Abu Dhabi-based Emirates doesn’t have a firm date for when to expect delivery of its massive Boeing 777X order. The airline wants it, but the Airbus A350 and the 787 Dreamliner are both the picture, too. And eventually, these new giants will replace Emirates’ equally massive A380 fleet.
We’re already seen the differences between hub & spoke and point-to-point airline routing systems. Hub & spoke has been the traditional choice of flag carriers. The Airbus A380 based its development on the future of this system. Unfortunately for Airbus, that didn’t go as well as they hoped, with most airlines gradually moving to point-to-point. This was well before Emirates and others even thought of a 777X or other replacement to the existing 777.
Boeing saw this development coming a bit sooner, as demand for aircraft for direct, ‘skinny’ routes went up. But for a long time this development was far from a given. Point-to-point had been the old system before hub & spoke, after all. But eventually it became clear that smaller, longer-legged planes gave airlines more flexibility in route planning. It wasn’t that simple, because these complex routes also necessitated new, very powerful booking software systems. But this will be a subject of another article…
Boeing Plays It Safe
Boeing thus didn’t follow Airbus in the development of a rival aircraft to the A380. They introduced an upgraded, stretched and re-engined 747, because they knew it would sell to cargo operators. Which it did. And they already had the successful 777 selling well. With ETOPS giving the all-clear to twin-jets for long-haul operations, both manufacturers knew that this was the future. For Boeing, the 777X will be the upper limit in terms of airliner size, for the foreseeable future. Emirates and others know this, so they want it.
The limitations of the hub & spoke system didn’t really trouble Emirates. Ryanair’s Michael O’Leary has joked that low-cost carriers are “a one-trick pony”, in terms of aircraft types. Similarly, Emirates and other nearby carriers are one-trick ponies in terms of airport bases. And they have the authority to expand this one airport as much as they need to. This makes it the ideal hub in a hub & spoke system. And Emirates need big aircraft like the 777X, to use their airport base properly.
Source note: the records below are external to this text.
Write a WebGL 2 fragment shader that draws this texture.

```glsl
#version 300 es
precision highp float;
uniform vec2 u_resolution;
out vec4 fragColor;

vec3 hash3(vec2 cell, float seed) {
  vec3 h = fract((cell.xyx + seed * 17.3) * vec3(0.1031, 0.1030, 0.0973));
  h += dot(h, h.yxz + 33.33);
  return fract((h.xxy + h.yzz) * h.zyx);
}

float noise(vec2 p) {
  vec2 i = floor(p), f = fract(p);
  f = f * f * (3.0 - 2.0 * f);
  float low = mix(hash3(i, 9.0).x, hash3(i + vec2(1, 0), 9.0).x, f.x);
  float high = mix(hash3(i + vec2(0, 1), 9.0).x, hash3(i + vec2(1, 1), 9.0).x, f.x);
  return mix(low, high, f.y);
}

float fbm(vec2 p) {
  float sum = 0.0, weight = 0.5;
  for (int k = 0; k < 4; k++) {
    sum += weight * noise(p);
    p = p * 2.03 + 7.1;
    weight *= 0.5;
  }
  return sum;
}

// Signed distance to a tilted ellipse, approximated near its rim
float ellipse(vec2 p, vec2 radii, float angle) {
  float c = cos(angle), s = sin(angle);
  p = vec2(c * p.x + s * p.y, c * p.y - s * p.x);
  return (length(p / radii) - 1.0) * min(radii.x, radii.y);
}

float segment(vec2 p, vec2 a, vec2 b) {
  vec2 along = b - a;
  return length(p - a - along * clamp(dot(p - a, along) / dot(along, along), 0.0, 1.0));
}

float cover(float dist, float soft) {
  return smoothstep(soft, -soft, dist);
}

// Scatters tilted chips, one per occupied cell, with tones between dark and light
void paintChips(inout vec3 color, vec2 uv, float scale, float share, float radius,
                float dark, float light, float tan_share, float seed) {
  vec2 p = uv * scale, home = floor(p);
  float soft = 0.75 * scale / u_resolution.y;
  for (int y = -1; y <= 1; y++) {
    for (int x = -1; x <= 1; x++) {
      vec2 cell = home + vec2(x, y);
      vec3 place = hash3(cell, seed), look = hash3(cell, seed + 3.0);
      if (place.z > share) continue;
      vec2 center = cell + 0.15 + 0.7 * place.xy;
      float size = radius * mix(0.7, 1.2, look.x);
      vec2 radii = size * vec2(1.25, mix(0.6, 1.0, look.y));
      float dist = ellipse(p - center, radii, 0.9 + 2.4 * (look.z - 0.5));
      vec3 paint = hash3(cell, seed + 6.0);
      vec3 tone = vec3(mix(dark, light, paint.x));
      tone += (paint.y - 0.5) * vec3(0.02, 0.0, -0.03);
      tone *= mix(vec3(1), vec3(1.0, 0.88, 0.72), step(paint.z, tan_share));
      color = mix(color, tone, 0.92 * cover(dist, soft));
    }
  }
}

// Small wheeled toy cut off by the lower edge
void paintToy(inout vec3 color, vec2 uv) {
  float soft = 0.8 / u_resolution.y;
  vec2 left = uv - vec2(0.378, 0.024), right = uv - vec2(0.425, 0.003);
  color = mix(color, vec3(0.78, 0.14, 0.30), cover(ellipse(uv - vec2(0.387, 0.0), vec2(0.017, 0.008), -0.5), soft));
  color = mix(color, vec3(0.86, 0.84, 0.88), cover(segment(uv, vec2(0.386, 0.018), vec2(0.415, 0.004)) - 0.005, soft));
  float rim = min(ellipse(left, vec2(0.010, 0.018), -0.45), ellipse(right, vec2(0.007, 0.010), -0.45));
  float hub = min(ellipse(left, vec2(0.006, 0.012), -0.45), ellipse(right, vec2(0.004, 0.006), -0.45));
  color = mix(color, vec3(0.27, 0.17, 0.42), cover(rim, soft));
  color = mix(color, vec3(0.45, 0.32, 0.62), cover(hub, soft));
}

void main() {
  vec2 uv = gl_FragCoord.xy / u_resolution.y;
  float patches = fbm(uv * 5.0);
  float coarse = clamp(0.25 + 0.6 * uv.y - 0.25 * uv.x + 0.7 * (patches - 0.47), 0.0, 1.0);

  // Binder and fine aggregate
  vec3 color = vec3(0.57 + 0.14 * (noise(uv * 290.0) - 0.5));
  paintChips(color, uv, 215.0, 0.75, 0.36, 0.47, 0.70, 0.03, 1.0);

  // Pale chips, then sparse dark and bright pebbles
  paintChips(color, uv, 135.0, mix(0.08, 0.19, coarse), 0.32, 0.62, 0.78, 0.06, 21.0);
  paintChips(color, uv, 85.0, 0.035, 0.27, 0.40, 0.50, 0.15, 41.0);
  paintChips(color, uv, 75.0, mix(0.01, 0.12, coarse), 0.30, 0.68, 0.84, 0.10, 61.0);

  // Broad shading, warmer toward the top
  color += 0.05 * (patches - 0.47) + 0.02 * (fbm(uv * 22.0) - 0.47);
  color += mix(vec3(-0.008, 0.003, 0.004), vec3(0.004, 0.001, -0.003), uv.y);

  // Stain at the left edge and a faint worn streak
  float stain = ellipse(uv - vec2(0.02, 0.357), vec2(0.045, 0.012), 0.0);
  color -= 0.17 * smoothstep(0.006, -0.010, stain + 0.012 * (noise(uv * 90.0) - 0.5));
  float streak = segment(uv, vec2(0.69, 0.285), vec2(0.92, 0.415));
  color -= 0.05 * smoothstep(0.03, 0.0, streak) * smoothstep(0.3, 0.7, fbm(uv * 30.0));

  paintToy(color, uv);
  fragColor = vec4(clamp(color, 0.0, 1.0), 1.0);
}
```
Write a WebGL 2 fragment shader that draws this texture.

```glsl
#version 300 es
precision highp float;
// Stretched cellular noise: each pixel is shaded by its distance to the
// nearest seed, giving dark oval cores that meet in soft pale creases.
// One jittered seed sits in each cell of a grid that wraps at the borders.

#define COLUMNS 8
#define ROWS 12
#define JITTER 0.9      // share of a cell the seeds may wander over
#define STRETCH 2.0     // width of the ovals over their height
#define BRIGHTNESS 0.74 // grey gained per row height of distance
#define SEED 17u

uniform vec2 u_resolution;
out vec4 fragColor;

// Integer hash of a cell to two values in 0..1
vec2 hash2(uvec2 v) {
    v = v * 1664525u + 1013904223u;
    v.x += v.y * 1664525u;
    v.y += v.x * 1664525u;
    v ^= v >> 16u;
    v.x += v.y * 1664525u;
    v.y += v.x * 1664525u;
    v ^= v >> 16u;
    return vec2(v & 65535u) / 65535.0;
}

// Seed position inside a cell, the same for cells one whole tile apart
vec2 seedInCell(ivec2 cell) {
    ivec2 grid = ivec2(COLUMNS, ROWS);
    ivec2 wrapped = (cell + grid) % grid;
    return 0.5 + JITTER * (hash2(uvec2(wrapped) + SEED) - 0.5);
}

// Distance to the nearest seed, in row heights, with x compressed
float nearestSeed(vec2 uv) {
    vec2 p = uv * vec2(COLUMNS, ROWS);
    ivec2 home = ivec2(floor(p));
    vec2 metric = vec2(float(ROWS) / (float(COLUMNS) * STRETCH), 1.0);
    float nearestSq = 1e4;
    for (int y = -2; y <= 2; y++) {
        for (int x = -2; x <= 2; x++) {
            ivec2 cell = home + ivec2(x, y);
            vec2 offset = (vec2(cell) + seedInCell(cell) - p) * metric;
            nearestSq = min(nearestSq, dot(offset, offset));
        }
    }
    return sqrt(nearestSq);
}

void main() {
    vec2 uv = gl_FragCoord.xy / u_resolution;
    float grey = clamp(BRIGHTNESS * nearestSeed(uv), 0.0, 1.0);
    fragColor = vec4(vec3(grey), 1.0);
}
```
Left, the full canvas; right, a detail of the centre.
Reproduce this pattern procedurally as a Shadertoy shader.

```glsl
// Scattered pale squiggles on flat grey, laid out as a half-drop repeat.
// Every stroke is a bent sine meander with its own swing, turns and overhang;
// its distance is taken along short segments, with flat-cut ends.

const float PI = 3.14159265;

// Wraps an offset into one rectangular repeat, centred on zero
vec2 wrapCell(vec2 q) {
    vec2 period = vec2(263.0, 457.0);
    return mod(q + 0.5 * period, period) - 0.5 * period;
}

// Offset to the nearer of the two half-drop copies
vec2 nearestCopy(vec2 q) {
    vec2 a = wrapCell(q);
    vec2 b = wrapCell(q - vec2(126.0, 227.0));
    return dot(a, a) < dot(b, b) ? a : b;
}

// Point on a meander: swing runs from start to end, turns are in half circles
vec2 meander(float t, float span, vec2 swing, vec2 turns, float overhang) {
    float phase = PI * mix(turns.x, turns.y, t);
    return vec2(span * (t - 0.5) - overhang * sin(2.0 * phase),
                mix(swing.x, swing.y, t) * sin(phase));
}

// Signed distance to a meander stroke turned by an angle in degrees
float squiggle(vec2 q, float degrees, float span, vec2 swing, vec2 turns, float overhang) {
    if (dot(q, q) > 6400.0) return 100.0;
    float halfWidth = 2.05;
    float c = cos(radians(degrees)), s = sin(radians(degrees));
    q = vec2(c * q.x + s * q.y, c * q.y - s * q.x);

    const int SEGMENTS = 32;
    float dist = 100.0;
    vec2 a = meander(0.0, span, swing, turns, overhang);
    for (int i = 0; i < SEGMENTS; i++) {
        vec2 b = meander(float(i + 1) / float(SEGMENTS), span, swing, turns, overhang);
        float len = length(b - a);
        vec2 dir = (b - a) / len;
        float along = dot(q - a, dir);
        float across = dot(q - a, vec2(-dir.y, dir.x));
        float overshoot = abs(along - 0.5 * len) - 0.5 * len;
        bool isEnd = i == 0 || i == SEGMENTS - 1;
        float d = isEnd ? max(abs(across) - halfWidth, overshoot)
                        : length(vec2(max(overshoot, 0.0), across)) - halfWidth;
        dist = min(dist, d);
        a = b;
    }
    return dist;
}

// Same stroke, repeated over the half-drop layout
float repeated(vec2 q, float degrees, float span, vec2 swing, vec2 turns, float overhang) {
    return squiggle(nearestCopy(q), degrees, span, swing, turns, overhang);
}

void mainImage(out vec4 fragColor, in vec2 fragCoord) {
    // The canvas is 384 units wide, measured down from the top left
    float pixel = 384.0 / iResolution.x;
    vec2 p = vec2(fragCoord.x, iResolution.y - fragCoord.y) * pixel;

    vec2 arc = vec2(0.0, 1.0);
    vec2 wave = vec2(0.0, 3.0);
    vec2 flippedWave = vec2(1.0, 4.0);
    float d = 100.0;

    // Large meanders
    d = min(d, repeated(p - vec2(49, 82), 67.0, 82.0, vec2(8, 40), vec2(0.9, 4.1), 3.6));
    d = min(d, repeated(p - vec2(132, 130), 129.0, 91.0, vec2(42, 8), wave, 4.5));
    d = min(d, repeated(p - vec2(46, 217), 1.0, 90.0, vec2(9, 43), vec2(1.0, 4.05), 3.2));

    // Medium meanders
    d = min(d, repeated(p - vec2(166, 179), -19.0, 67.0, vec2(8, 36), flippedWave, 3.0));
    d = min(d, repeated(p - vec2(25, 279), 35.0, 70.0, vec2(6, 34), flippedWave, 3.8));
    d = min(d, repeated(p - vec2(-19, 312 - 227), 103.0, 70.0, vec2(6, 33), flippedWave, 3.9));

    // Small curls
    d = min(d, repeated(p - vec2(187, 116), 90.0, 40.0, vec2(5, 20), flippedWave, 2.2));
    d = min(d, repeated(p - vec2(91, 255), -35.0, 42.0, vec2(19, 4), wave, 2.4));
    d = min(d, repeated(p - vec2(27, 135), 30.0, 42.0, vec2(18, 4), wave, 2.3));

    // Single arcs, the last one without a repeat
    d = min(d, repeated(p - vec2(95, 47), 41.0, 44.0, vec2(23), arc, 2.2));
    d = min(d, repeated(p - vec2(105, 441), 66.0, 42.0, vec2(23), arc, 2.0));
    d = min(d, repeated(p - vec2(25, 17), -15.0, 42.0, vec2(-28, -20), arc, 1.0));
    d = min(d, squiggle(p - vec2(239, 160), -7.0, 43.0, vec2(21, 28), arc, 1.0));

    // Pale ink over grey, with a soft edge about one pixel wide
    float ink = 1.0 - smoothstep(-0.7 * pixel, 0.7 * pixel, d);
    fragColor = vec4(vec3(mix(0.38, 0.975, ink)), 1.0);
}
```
It is not a coincidence that the airline has the largest fleet of Airbus A380s in the world. And the largest Boeing 777 fleet in the world. Emirates now also has the largest order for Boeing 777X aircraft. Oh and the second and third biggest orders for the jet are from Qatar and Etihad. The Gulf-based airlines know that they depend on the hub & spoke system and are gathering the planes for it. And the great thing about the 777X is that for once, it won’t be “a one-trick pony” aircraft, just for them.
Emirates Wants The 777X To Have A Bigger Following
Probably the biggest problem for the Airbus A380 is that no American company bought it. And this, worryingly, has so far been the case for the 777X. Emirates and the other Gulf airlines will keep a keen eye on this. The inability of the A380 to penetrate the American market was one of the factors believed to have led to its downfall.
United Airlines and Delta have both bought the Airbus A350, the closest-sized aircraft Airbus has to the 777X. And in general, the Boeing already has orders to keep it going for some time. More orders should come in the next 2-3 years, once 2020 goes away and the 777X actually gets certified. And goes into service – something Emirates is keen to see. American operators certainly have a lot of 777s to replace. But for a few years at least, they may consider replacing them with smaller aircraft.
Emirates 777X Deliveries
Again, the aircraft doesn’t have the limited prospects of four-engined behemoths. While it is a behemoth itself, Emirates and the other Gulf-based airlines know that the 777X has good long-term potential. But they need it. Emirates President Tim Clark says that the airline is in the dark, as far as a timing for 777X deliveries. The situation is not urgent, given the slowdown and that massive fleet of A380s, of course.
As frustrating as this lack of 777X information is, Emirates and others are once bitten, twice shy. They know that Boeing is getting through some difficulties with the MAX and now Covid-19. Along with other Gulf airlines they ended up being the sole users (almost) of the A380. They don’t want a repeat of that.
Emirates have also ordered the Airbus A350. And with a 2023 arrival, it’s in with a chance to beat the 777X’s entry into service. Emirates could handle this, but it would look quite bad for Boeing…
All pictures by Emirates
Spyros Georgilidakis has degrees in Business Enterprise and Management. He has 14 years of experience in the hospitality and travel industries, along with a passion for all-things-aviation and travel logistics. He is also an experienced writer and editor for on-line publications, and a licensed professional drone pilot.